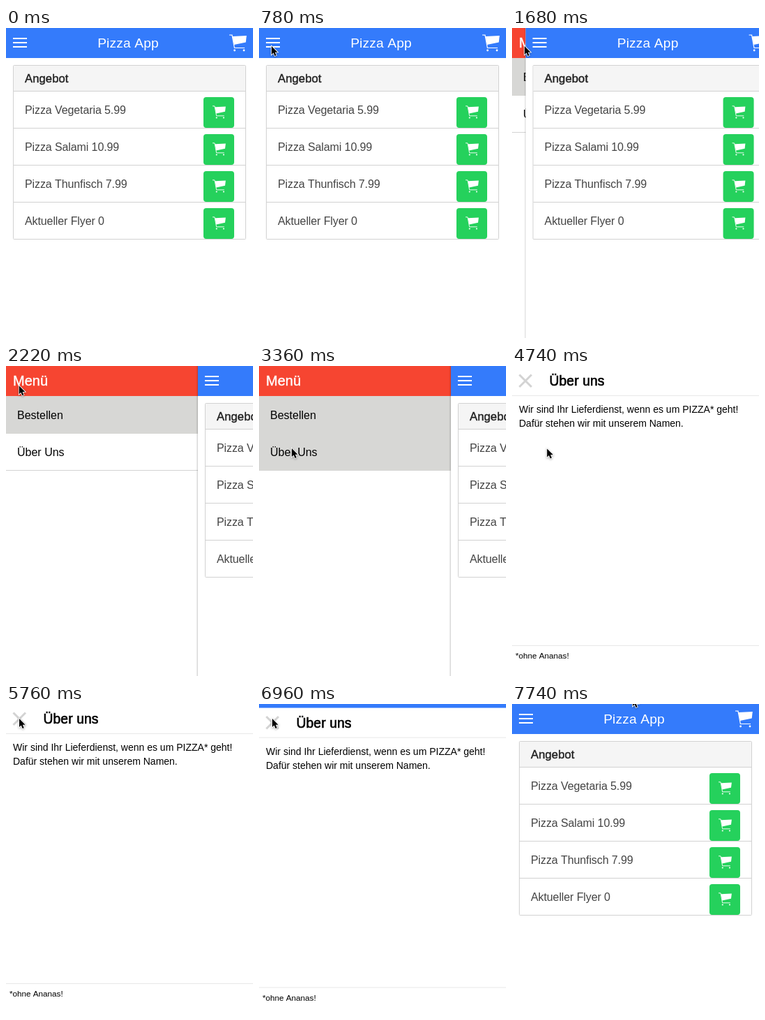
Write an HTML page with a canvas that moves like this. It is 354x444 px and loops after 7860 ms.

```html
<!DOCTYPE html>
<html lang="de">
<head>
<meta charset="utf-8">
<title>Pizza App</title>
<style>
  html, body { margin: 0; width: 100%; height: 100%; overflow: hidden; background: #fff; }
  canvas { display: block; width: 354px; height: 444px; }
</style>
</head>
<body>
<canvas id="stage"></canvas>
<script>
const W = 354, H = 444, LOOP = 7860, STEP = 60, MENU = 275;
const BLUE = '#347bfb', RED = '#f64531', GREEN = '#25d15c';

const canvas = document.getElementById('stage');
const ctx = canvas.getContext('2d');
const dpr = window.devicePixelRatio || 1;
canvas.width = W * dpr;
canvas.height = H * dpr;

// CSS-style cubic-bezier easing
function bezier(x1, y1, x2, y2) {
  const at = (a, b, s) => 3 * a * s * (1 - s) ** 2 + 3 * b * s * s * (1 - s) + s ** 3;
  return p => {
    if (p <= 0) return 0;
    if (p >= 1) return 1;
    let lo = 0, hi = 1;
    for (let i = 0; i < 24; i++) {
      const mid = (lo + hi) / 2;
      if (at(x1, x2, mid) < p) lo = mid; else hi = mid;
    }
    return at(y1, y2, lo);
  };
}
const ease = bezier(.25, .1, .25, 1);
const easeInOut = bezier(.42, 0, .58, 1);
const slideUp = bezier(.1, .7, .1, 1);

// Pointer moves: start, end, from x, y, to x, y
const MOVES = [
  [300, 780, 90, 3, 17, 25],
  [2160, 2700, 17, 25, 46, 117],
  [4680, 4860, 46, 117, 60, 119],
  [4980, 5760, 60, 119, 18, 20],
  [7200, 7740, 18, 20, 172, -10]
];

const ITEMS = ['Pizza Vegetaria 5.99', 'Pizza Salami 10.99', 'Pizza Thunfisch 7.99', 'Aktueller Flyer 0'];

function rect(x, y, w, h, color) {
  ctx.fillStyle = color;
  ctx.fillRect(x, y, w, h);
}

function text(str, x, y, size, color, { weight = 0, align = 'left', spacing = 0 } = {}) {
  ctx.font = `${size}px "Liberation Sans", Arial, sans-serif`;
  ctx.textAlign = align;
  ctx.letterSpacing = spacing + 'px';
  ctx.fillStyle = color;
  ctx.fillText(str, x, y);
  if (weight) {
    ctx.strokeStyle = color;
    ctx.lineWidth = weight;
    ctx.strokeText(str, x, y);
  }
}

function poly(points) {
  ctx.beginPath();
  points.forEach(([x, y]) => ctx.lineTo(x, y));
}

function cart(x, y, size) {
  ctx.save();
  ctx.translate(x, y);
  ctx.scale(size / 25, size / 25);
  ctx.fillStyle = ctx.strokeStyle = '#fff';
  ctx.lineWidth = 1.2;
  poly([[0, 1], [4, 1.2], [7.4, 19.5], [22, 19.5]]);
  ctx.stroke();
  poly([[4.6, 3], [24.8, 2], [23.7, 11.5], [6.8, 15]]);
  ctx.fill();
  for (const cx of [7.6, 21]) {
    ctx.beginPath();
    ctx.arc(cx, 23, 1.4, 0, 7);
    ctx.fill();
  }
  ctx.restore();
}

function drawMenu(picked) {
  rect(0, 0, MENU, 43, RED);
  text('Menü', 10, 28, 20, '#fff', { weight: .4 });
  rect(0, 43, MENU, 54, '#d7d7d5');
  if (picked) rect(0, 97, MENU, 53, '#d7d7d5');
  else rect(0, 149, MENU, 1, '#d3d3d3');
  text('Bestellen', 16, 76, 16, '#000');
  text('Über Uns', 16, 129, 16, '#000');
}

function drawPage(x) {
  ctx.save();
  ctx.translate(x, 0);
  if (x > 0) {
    ctx.shadowColor = 'rgba(0,0,0,.22)';
    ctx.shadowBlur = 2 * dpr;
    ctx.shadowOffsetX = -dpr;
  }
  rect(0, -9, W, H + 18, '#fff');
  ctx.shadowColor = 'transparent';

  rect(0, 0, W, 43, BLUE);
  for (const y of [14, 20, 26]) rect(10, y, 20, 2, '#fff');
  text('Pizza App', 175, 28, 19.2, '#fff', { align: 'center', spacing: .15 });
  cart(320, 9, 25);

  ctx.beginPath();
  ctx.roundRect(10.5, 53.5, 333, 249, 1);
  ctx.strokeStyle = '#d2d2d2';
  ctx.lineWidth = 1;
  ctx.stroke();
  rect(11, 54, 332, 36, '#f5f5f5');
  text('Angebot', 27, 78, 16.6, '#222', { weight: .45, spacing: .1 });
  ITEMS.forEach((label, i) => {
    const y = 90 + i * 53;
    rect(11, y, 332, 1, '#d2d2d2');
    text(label, 27, y + 33, 16, '#444', { spacing: -.1 });
    ctx.beginPath();
    ctx.roundRect(283, y + 9, 44, 44, 4);
    ctx.fillStyle = GREEN;
    ctx.fill();
    cart(296, y + 21, 19);
  });
  ctx.restore();
}

function drawModal(y) {
  ctx.save();
  ctx.translate(0, y);
  rect(0, 0, W, H, '#fff');
  ctx.strokeStyle = '#d3d3d3';
  ctx.lineWidth = 3;
  ctx.beginPath();
  ctx.moveTo(10.5, 12.5);
  ctx.lineTo(28, 30);
  ctx.moveTo(28, 12.5);
  ctx.lineTo(10.5, 30);
  ctx.stroke();
  text('Über uns', 53.5, 28, 19.3, '#000', { weight: .6, spacing: .1 });
  rect(0, 42, W, 1, '#e8e8e8');
  text('Wir sind Ihr Lieferdienst, wenn es um PIZZA* geht!', 10, 67, 14, '#000');
  text('Dafür stehen wir mit unserem Namen.', 10, 87, 14, '#000');
  rect(0, 400, W, 1, '#e8e8e8');
  text('*ohne Ananas!', 5, 419, 11.7, '#000');
  ctx.restore();
}

function drawPointer(t) {
  const move = MOVES.filter(m => t >= m[0]).pop();
  if (!move) return;
  const [t0, t1, x0, y0, x1, y1] = move;
  const k = easeInOut((t - t0) / (t1 - t0));
  ctx.save();
  ctx.translate(x0 + (x1 - x0) * k + 1, y0 + (y1 - y0) * k + 1);
  ctx.scale(.9, .9);
  poly([[0, 0], [0, 13.4], [3, 10.6], [5.2, 15.6], [7.5, 14.6], [5.4, 9.8], [9.6, 9.6]]);
  ctx.closePath();
  ctx.save();
  ctx.shadowColor = 'rgba(0,0,0,.35)';
  ctx.shadowBlur = 3 * dpr;
  ctx.shadowOffsetY = dpr;
  ctx.strokeStyle = '#fff';
  ctx.lineWidth = 1.8;
  ctx.stroke();
  ctx.restore();
  ctx.fillStyle = '#000';
  ctx.fill();
  ctx.restore();
}

function draw(t) {
  const open = ease((t - 1661.6) / 220) - ease((t - 3458) / 220);
  const shown = slideUp((t - 3492) / 400) - easeInOut((t - 6940) / 250);
  ctx.setTransform(dpr, 0, 0, dpr, 0, 0);
  rect(0, 0, W, H, '#fff');
  if (open > 0) drawMenu(t >= 3360);
  drawPage(MENU * open);
  if (shown > 0) drawModal(H * (1 - shown));
  drawPointer(t);
}

// The screen refreshes in 60 ms steps
const start = performance.now();
function tick() {
  const t = (performance.now() - start) % LOOP;
  draw(Math.floor(t / STEP) * STEP);
  requestAnimationFrame(tick);
}
tick();
</script>
</body>
</html>
```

Your task – Drop the images; copy every entry above exactly.

Completed task –
Write an HTML page with a canvas that moves like this. It is 354x444 px and loops after 7860 ms.

```html
<!DOCTYPE html>
<html lang="de">
<head>
<meta charset="utf-8">
<title>Pizza App</title>
<style>
  html, body { margin: 0; width: 100%; height: 100%; overflow: hidden; background: #fff; }
  canvas { display: block; width: 354px; height: 444px; }
</style>
</head>
<body>
<canvas id="stage"></canvas>
<script>
const W = 354, H = 444, LOOP = 7860, STEP = 60, MENU = 275;
const BLUE = '#347bfb', RED = '#f64531', GREEN = '#25d15c';

const canvas = document.getElementById('stage');
const ctx = canvas.getContext('2d');
const dpr = window.devicePixelRatio || 1;
canvas.width = W * dpr;
canvas.height = H * dpr;

// CSS-style cubic-bezier easing
function bezier(x1, y1, x2, y2) {
  const at = (a, b, s) => 3 * a * s * (1 - s) ** 2 + 3 * b * s * s * (1 - s) + s ** 3;
  return p => {
    if (p <= 0) return 0;
    if (p >= 1) return 1;
    let lo = 0, hi = 1;
    for (let i = 0; i < 24; i++) {
      const mid = (lo + hi) / 2;
      if (at(x1, x2, mid) < p) lo = mid; else hi = mid;
    }
    return at(y1, y2, lo);
  };
}
const ease = bezier(.25, .1, .25, 1);
const easeInOut = bezier(.42, 0, .58, 1);
const slideUp = bezier(.1, .7, .1, 1);

// Pointer moves: start, end, from x, y, to x, y
const MOVES = [
  [300, 780, 90, 3, 17, 25],
  [2160, 2700, 17, 25, 46, 117],
  [4680, 4860, 46, 117, 60, 119],
  [4980, 5760, 60, 119, 18, 20],
  [7200, 7740, 18, 20, 172, -10]
];

const ITEMS = ['Pizza Vegetaria 5.99', 'Pizza Salami 10.99', 'Pizza Thunfisch 7.99', 'Aktueller Flyer 0'];

function rect(x, y, w, h, color) {
  ctx.fillStyle = color;
  ctx.fillRect(x, y, w, h);
}

function text(str, x, y, size, color, { weight = 0, align = 'left', spacing = 0 } = {}) {
  ctx.font = `${size}px "Liberation Sans", Arial, sans-serif`;
  ctx.textAlign = align;
  ctx.letterSpacing = spacing + 'px';
  ctx.fillStyle = color;
  ctx.fillText(str, x, y);
  if (weight) {
    ctx.strokeStyle = color;
    ctx.lineWidth = weight;
    ctx.strokeText(str, x, y);
  }
}

function poly(points) {
  ctx.beginPath();
  points.forEach(([x, y]) => ctx.lineTo(x, y));
}

function cart(x, y, size) {
  ctx.save();
  ctx.translate(x, y);
  ctx.scale(size / 25, size / 25);
  ctx.fillStyle = ctx.strokeStyle = '#fff';
  ctx.lineWidth = 1.2;
  poly([[0, 1], [4, 1.2], [7.4, 19.5], [22, 19.5]]);
  ctx.stroke();
  poly([[4.6, 3], [24.8, 2], [23.7, 11.5], [6.8, 15]]);
  ctx.fill();
  for (const cx of [7.6, 21]) {
    ctx.beginPath();
    ctx.arc(cx, 23, 1.4, 0, 7);
    ctx.fill();
  }
  ctx.restore();
}

function drawMenu(picked) {
  rect(0, 0, MENU, 43, RED);
  text('Menü', 10, 28, 20, '#fff', { weight: .4 });
  rect(0, 43, MENU, 54, '#d7d7d5');
  if (picked) rect(0, 97, MENU, 53, '#d7d7d5');
  else rect(0, 149, MENU, 1, '#d3d3d3');
  text('Bestellen', 16, 76, 16, '#000');
  text('Über Uns', 16, 129, 16, '#000');
}

function drawPage(x) {
  ctx.save();
  ctx.translate(x, 0);
  if (x > 0) {
    ctx.shadowColor = 'rgba(0,0,0,.22)';
    ctx.shadowBlur = 2 * dpr;
    ctx.shadowOffsetX = -dpr;
  }
  rect(0, -9, W, H + 18, '#fff');
  ctx.shadowColor = 'transparent';

  rect(0, 0, W, 43, BLUE);
  for (const y of [14, 20, 26]) rect(10, y, 20, 2, '#fff');
  text('Pizza App', 175, 28, 19.2, '#fff', { align: 'center', spacing: .15 });
  cart(320, 9, 25);

  ctx.beginPath();
  ctx.roundRect(10.5, 53.5, 333, 249, 1);
  ctx.strokeStyle = '#d2d2d2';
  ctx.lineWidth = 1;
  ctx.stroke();
  rect(11, 54, 332, 36, '#f5f5f5');
  text('Angebot', 27, 78, 16.6, '#222', { weight: .45, spacing: .1 });
  ITEMS.forEach((label, i) => {
    const y = 90 + i * 53;
    rect(11, y, 332, 1, '#d2d2d2');
    text(label, 27, y + 33, 16, '#444', { spacing: -.1 });
    ctx.beginPath();
    ctx.roundRect(283, y + 9, 44, 44, 4);
    ctx.fillStyle = GREEN;
    ctx.fill();
    cart(296, y + 21, 19);
  });
  ctx.restore();
}

function drawModal(y) {
  ctx.save();
  ctx.translate(0, y);
  rect(0, 0, W, H, '#fff');
  ctx.strokeStyle = '#d3d3d3';
  ctx.lineWidth = 3;
  ctx.beginPath();
  ctx.moveTo(10.5, 12.5);
  ctx.lineTo(28, 30);
  ctx.moveTo(28, 12.5);
  ctx.lineTo(10.5, 30);
  ctx.stroke();
  text('Über uns', 53.5, 28, 19.3, '#000', { weight: .6, spacing: .1 });
  rect(0, 42, W, 1, '#e8e8e8');
  text('Wir sind Ihr Lieferdienst, wenn es um PIZZA* geht!', 10, 67, 14, '#000');
  text('Dafür stehen wir mit unserem Namen.', 10, 87, 14, '#000');
  rect(0, 400, W, 1, '#e8e8e8');
  text('*ohne Ananas!', 5, 419, 11.7, '#000');
  ctx.restore();
}

function drawPointer(t) {
  const move = MOVES.filter(m => t >= m[0]).pop();
  if (!move) return;
  const [t0, t1, x0, y0, x1, y1] = move;
  const k = easeInOut((t - t0) / (t1 - t0));
  ctx.save();
  ctx.translate(x0 + (x1 - x0) * k + 1, y0 + (y1 - y0) * k + 1);
  ctx.scale(.9, .9);
  poly([[0, 0], [0, 13.4], [3, 10.6], [5.2, 15.6], [7.5, 14.6], [5.4, 9.8], [9.6, 9.6]]);
  ctx.closePath();
  ctx.save();
  ctx.shadowColor = 'rgba(0,0,0,.35)';
  ctx.shadowBlur = 3 * dpr;
  ctx.shadowOffsetY = dpr;
  ctx.strokeStyle = '#fff';
  ctx.lineWidth = 1.8;
  ctx.stroke();
  ctx.restore();
  ctx.fillStyle = '#000';
  ctx.fill();
  ctx.restore();
}

function draw(t) {
  const open = ease((t - 1661.6) / 220) - ease((t - 3458) / 220);
  const shown = slideUp((t - 3492) / 400) - easeInOut((t - 6940) / 250);
  ctx.setTransform(dpr, 0, 0, dpr, 0, 0);
  rect(0, 0, W, H, '#fff');
  if (open > 0) drawMenu(t >= 3360);
  drawPage(MENU * open);
  if (shown > 0) drawModal(H * (1 - shown));
  drawPointer(t);
}

// The screen refreshes in 60 ms steps
const start = performance.now();
function tick() {
  const t = (performance.now() - start) % LOOP;
  draw(Math.floor(t / STEP) * STEP);
  requestAnimationFrame(tick);
}
tick();
</script>
</body>
</html>
```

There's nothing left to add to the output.